Piniella said he used Foster, who got the last three outs, because Dibble complained of a tight shoulder the previous night.
"Dibble was not available," Piniella said. "He couldn't get loose when he got up last night."
When reporters questioned the reliever about his shoulder, he shot back: "There's nothing wrong with it."
Piniella heard of Dibble's denial through reporters, then left his office and charged the pitcher in the clubhouse. Several players separated them as Piniella called Dibble a liar.
When reporters were allowed to return to the clubhouse, Piniella had nothing more to say.
"You all saw it," Piniella said. "Write it."
If the Montreal Expos and Pittsburgh Pirates are tied for first place after 162 games, a one-game playoff will be held in Montreal, the National League office said.

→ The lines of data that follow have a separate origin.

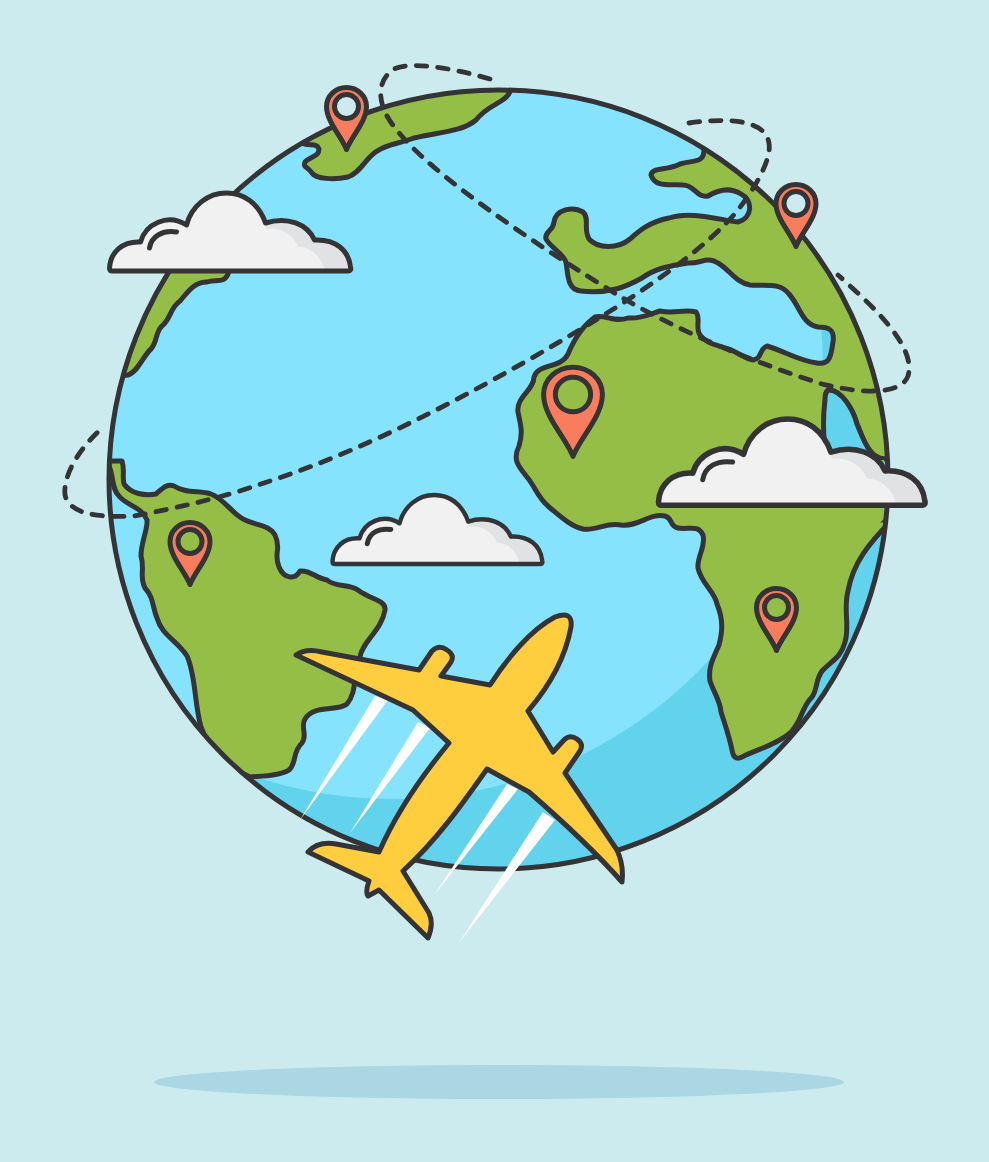
<!DOCTYPE html>
<html lang="en">
<head>
<meta charset="utf-8">
<title>Air travel around the globe</title>
<style>
:root {
  --sky: #ccebee;
  --shadow: #aad7e2;
  --ocean: #86e3fd;
  --ocean-shade: #61d3ed;
  --land: #95be46;
  --ink: #343436;
  --pin: #f97c5c;
  --plane: #ffce3e;
  --cloud: #f1f1f2;
  --cloud-shade: #e1e2e4;
  --trail: #fff;
}
html, body { margin: 0; height: 100%; overflow: hidden; background: var(--sky); }
svg { display: block; width: 989px; height: 1162px; }
.outlined { stroke: var(--ink); stroke-width: 5; stroke-linejoin: round; stroke-linecap: round; }
.land { fill: var(--land); }
.route { fill: none; stroke: var(--ink); stroke-width: 4.8; stroke-linecap: round; stroke-dasharray: 10.5 11; }
.line { fill: none; }
.steady { vector-effect: non-scaling-stroke; }
.plane { fill: var(--plane); }
.trails { fill: var(--trail); }
</style>
</head>
<body>
<svg viewBox="0 0 989 1162" role="img" aria-label="Airplane flying around a globe with clouds, dashed routes and location pins">
  <defs>
    <clipPath id="globe-clip"><circle cx="498.500" cy="479.500" r="390"/></clipPath>
    <path id="cloud-shape" d="M3 78H239Q242 78 241 74C239 57 226 46 205 47C198 31 178 23 156 30C149 10 134 0 117 0C98 0 82 13 77 32C58 20 36 31 31 49C13 48 1 59 0 75Q0 78 3 78Z"/>
    <clipPath id="cloud-clip"><use href="#cloud-shape"/></clipPath>
    <g id="cloud">
      <use href="#cloud-shape" fill="var(--cloud)"/>
      <g clip-path="url(#cloud-clip)" fill="var(--cloud-shade)">
        <path d="M128 -2C146 8 154 22 157 36C172 34 184 42 189 54C203 54 213 65 216 80H250V-2Z"/>
      </g>
      <use href="#cloud-shape" class="outlined steady" fill="none"/>
      <path class="outlined line steady" d="M40 55C42 43 53 37 67 39"/>
    </g>
    <g id="pin">
      <path class="outlined steady" fill="var(--pin)" fill-rule="evenodd" d="M0 43C-5 30 -20 15 -20 0A20 19 0 0 1 20 0C20 15 5 30 0 43ZM-12 0A12 12 0 0 0 12 0A12 12 0 0 0 -12 0Z"/>
    </g>
  </defs>

  <rect width="989" height="1162" fill="var(--sky)"/>
  <ellipse cx="499" cy="1082" rx="345" ry="17" fill="var(--shadow)"/>

  <g id="globe">
    <g clip-path="url(#globe-clip)">
      <circle cx="498.500" cy="479.500" r="390" fill="var(--ocean-shade)"/>
      <circle cx="392" cy="368" r="431" fill="var(--ocean)"/>

      <path id="greenland" class="land outlined" d="M510 92C504 104 488 104 476 120C462 132 438 132 414 138C398 144 388 144 379 150C366 156 362 172 348 177C334 180 316 179 312 173C307 166 303 168 305 162C311 156 319 157 319 149C316 142 309 147 302 143L340 70H500Z"/>

      <path id="north-america" class="land outlined" d="M228 274C224 284 216 279 207 282C194 282 188 292 180 301C170 308 171 318 163 325C155 331 158 341 151 349C143 356 138 372 128 375L90 380L150 240H240Z"/>

      <path id="south-america" class="land outlined" d="M100 461H122C125 470 122 476 124 484C131 494 145 496 156 494C162 489 167 483 174 486C186 494 201 490 211 494C222 498 230 510 240 517C252 526 268 523 275 535C282 550 273 552 279 567C284 579 295 580 300 571C311 570 315 578 327 580C336 588 348 583 358 590C371 600 386 600 385 610C382 630 362 642 360 657C353 676 357 692 347 704C337 712 314 704 305 719C300 727 308 735 302 743C292 752 297 763 289 770C280 776 262 776 250 777L215 760L201 727C194 702 196 676 187 656C177 640 162 636 157 618C152 606 154 598 145 588C139 577 145 569 141 556C141 542 148 529 147 520C141 506 127 506 119 496C111 488 114 476 109 466Z"/>

      <path id="europe-and-asia" class="land outlined" d="M704 150C704 163 694 160 680 164C667 171 652 167 651 175C655 188 670 184 683 185C695 185 696 198 708 196C718 190 730 187 741 194C753 200 753 218 738 222C716 219 690 211 669 218C649 222 639 231 630 239C618 249 598 249 589 239C583 229 590 218 583 212C573 206 556 209 554 222C553 232 544 231 546 239C550 247 562 252 566 262C568 274 567 290 581 291C609 294 626 287 642 278C657 267 672 266 688 263C700 264 707 256 718 263C730 270 735 282 750 285C765 286 780 282 789 294C801 308 802 324 818 327C828 327 835 329 833 342C831 356 830 365 817 363C799 361 784 351 767 346C759 349 762 359 753 360C743 358 735 350 725 348C716 344 708 345 700 335C695 328 701 318 696 312C684 309 674 314 660 311C650 314 642 319 628 318C614 323 605 314 595 317C581 327 573 342 568 354C561 369 538 363 534 377C534 390 516 397 518 412C521 426 523 433 519 446C512 460 519 467 527 477C536 488 537 497 549 507C559 515 570 526 583 529C597 531 606 522 621 525C639 527 649 513 665 516C673 518 669 526 678 528C688 530 698 524 703 535C706 547 697 556 698 568C701 583 715 592 717 604C724 621 722 633 719 645C713 659 708 667 710 681C714 693 720 700 721 712C726 727 730 740 732 750C733 757 736 760 742 757C758 749 778 744 791 732C802 721 801 708 812 697C818 688 815 681 822 671C831 661 841 658 845 642C850 626 843 610 848 591C853 563 869 543 892 520L900 459H885C869 459 863 438 857 424C853 409 842 394 830 390C824 389 826 399 825 410C820 440 832 470 858 478L900 470L910 300L760 140Z"/>
      <path id="red-sea" class="outlined" fill="var(--ocean-shade)" d="M830 390C842 391 853 409 857 424C863 438 869 459 885 459H900V520H840C825 470 821 430 825 400Q825 390 830 390Z"/>
      <path id="east-africa" class="land" d="M790 460H884V519L840 560H790Z"/>
    </g>
    <circle class="outlined line" cx="498.500" cy="479.500" r="389.500"/>
  </g>

  <g id="routes">
    <path class="route" d="M490 79C445 66 409 62 394 69C375 81 377 107 396 129C430 174 538 246 621 297C682 333 756 363 822 384C862 394 901 395 908 376C917 345 869 303 838 275"/>
    <path class="route" d="M689 123C733 117 760 122 767 137C776 153 757 185 738 210C709 245 655 283 604 315C508 374 380 446 264 483C219 499 166 510 134 516C95 518 69 513 65 495C63 475 79 449 101 429"/>
  </g>

  <g id="clouds">
    <use href="#cloud" transform="translate(109.500 193)"/>
    <use href="#cloud" transform="translate(332.500 495) scale(.87 .885)"/>
    <use href="#cloud" transform="translate(658.500 419) scale(1.105)"/>
  </g>

  <g id="pins">
    <use href="#pin" transform="translate(346.500 106.500)"/>
    <use href="#pin" transform="translate(796 203.500)"/>
    <use href="#pin" transform="translate(190 541.500)"/>
    <use href="#pin" transform="translate(776.500 607.500)"/>
    <use href="#pin" transform="translate(573 394.500) scale(1.47 1.44)"/>
  </g>

  <g id="airplane">
    <g class="trails">
      <path d="M375 696L388 700L300 820Z"/>
      <path d="M418 722L430 728L350 833Z"/>
      <path d="M507 784L518 789L435 894Z"/>
      <path d="M543 812L555 820L458 944Z"/>
    </g>
    <path class="plane outlined" d="M490 685C506 660 530 630 555 617Q573 610 571 627C565 660 546 690 528 711L553 752L564 740Q570 734 577 739Q584 744 580 751L565 773L617 850Q624 865 622 882C592 848 560 819 529 792L487 769C463 803 437 840 403 871L429 913Q434 924 428 938L379 890L368 896Q365 892 369 881L308 852Q318 841 336 844L379 852C394 818 420 778 449 743L413 710L296 655Q306 648 322 652L419 670L432 651Q439 644 447 650Q455 655 451 662L441 676Z"/>
  </g>
</svg>
</body>
</html>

Montreal General Manager Dan Duquette correctly called heads on a coin toss held in the office of NL President Bill White.
A playoff game would be played on Monday, Oct. 5.
The baseballs used in next month's World Series will have more room for autographs because, for the first time in recent years, they will not bear the commissioner's signature.
Fay Vincent's resignation last week left Rawlings, which makes the balls, up in the air. On Wednesday, the manufacturer got the word.
"Major league baseball has requested that any World Series balls we stamp from now on have no signature," Rawlings spokesman Scott Smith said.
Instead, Smith said, the balls will read: Official Ball--1992 World Series.
New York Met right fielder Bobby Bonilla had arthroscopic surgery on his right shoulder. . . . Atlanta Brave reliever Jeff Reardon said his strained hamstring has improved and should not prevent him from pitching.
David H. Jacobs, 71, a prominent developer and co-owner of the Cleveland Indians, died at a hospital in Westlake, Ohio. A nursing supervisor said the cause of death was pneumonia.